Writer, Valerie Laken, in her story, “Separate Kingdoms,” describe a family subjected to a tragedy and in search of a relationship that could make them whole. Colt [father], took short cuts to complete a project at his job, only to loose his thumbs to a cutting machine. His boss and lawyer sideswipe his attempt to convince Cheri [wife], his accident was unintentional. Because of this event, the family struggles with isolation and a search for common ground. Laken’s conveys the impression that, despite tragedies which may befall us in life; being able to reach beyond the borders of your kingdom, in hopes of making a connection, may be the ultimate choice that could pull a family closer and create a stronger relationship. The story is written in split columns to contrast Colt’s perspective and his son Jack’s perspective, describing Colt’s desire to integrate in the animal kingdom and while Jack maintains his sanity within the human kingdom. Column bridges support different vantage points unveiling boundaries set by each family member, in search of a connection and a better life for themselves.

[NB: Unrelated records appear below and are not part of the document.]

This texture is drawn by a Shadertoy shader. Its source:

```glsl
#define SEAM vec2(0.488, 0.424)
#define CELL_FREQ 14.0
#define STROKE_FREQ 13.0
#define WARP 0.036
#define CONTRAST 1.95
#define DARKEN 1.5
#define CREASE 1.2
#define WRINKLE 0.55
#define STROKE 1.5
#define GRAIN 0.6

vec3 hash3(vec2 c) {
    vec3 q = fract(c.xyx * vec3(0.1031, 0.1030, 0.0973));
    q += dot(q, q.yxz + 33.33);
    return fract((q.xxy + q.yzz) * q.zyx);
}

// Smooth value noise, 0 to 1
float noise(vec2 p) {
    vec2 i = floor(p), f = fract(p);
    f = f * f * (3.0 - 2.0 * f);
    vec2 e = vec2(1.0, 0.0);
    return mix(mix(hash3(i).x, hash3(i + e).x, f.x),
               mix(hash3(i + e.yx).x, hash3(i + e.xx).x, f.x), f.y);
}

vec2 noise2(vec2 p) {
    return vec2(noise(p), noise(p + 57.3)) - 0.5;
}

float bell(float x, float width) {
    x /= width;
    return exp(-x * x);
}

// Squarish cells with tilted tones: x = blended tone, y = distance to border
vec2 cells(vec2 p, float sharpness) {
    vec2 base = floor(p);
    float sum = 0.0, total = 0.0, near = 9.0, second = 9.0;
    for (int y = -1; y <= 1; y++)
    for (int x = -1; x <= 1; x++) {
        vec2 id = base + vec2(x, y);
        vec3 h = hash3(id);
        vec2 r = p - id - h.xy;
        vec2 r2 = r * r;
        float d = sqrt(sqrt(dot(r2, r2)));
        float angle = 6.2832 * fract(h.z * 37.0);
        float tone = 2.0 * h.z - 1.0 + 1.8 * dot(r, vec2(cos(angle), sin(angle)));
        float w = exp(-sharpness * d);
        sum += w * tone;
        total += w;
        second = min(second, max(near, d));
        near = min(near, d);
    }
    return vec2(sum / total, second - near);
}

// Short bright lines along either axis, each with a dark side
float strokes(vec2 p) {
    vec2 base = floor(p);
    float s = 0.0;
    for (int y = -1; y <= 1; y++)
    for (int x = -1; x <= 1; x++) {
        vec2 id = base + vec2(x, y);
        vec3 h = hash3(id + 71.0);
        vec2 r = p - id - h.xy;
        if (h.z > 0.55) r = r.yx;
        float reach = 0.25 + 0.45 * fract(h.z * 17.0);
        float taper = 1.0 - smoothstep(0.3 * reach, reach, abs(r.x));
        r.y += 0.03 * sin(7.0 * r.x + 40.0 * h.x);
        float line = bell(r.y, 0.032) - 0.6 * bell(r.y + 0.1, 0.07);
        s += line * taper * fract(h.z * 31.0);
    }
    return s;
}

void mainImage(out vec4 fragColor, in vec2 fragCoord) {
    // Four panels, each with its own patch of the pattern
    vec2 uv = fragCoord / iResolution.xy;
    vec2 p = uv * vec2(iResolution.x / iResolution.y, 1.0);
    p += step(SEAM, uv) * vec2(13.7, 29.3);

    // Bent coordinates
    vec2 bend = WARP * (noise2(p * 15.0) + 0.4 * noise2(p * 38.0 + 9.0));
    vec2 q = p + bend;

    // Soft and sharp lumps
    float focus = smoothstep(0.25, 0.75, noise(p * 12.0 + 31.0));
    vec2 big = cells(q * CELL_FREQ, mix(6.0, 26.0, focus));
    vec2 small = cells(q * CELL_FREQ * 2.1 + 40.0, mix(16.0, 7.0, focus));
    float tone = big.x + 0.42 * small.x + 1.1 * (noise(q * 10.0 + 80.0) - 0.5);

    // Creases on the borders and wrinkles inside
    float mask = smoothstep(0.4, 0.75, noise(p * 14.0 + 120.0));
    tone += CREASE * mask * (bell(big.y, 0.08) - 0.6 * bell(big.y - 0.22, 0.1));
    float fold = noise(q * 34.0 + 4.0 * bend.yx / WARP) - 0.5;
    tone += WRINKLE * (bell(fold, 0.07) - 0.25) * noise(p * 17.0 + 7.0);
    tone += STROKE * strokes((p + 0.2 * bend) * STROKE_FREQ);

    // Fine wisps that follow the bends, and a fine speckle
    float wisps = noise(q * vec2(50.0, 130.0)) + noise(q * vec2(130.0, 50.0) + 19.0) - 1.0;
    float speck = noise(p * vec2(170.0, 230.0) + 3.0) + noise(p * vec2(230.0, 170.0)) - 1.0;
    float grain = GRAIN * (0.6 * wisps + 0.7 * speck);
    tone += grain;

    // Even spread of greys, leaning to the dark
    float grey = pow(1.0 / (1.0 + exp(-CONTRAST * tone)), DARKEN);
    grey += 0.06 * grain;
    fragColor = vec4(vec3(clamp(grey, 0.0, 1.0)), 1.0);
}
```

Laken contrasts thoughts of a better life and isolation within Colt’s family. “We’d be done with it. Right now. No hassles. Pay off the house and still have a chunk of money”(9). “Tell me, Colt really. What is your plan after that? How long do you think $200,000 will last?” (9). When Colt and Cheri argue, it sends Jack hurtling away to a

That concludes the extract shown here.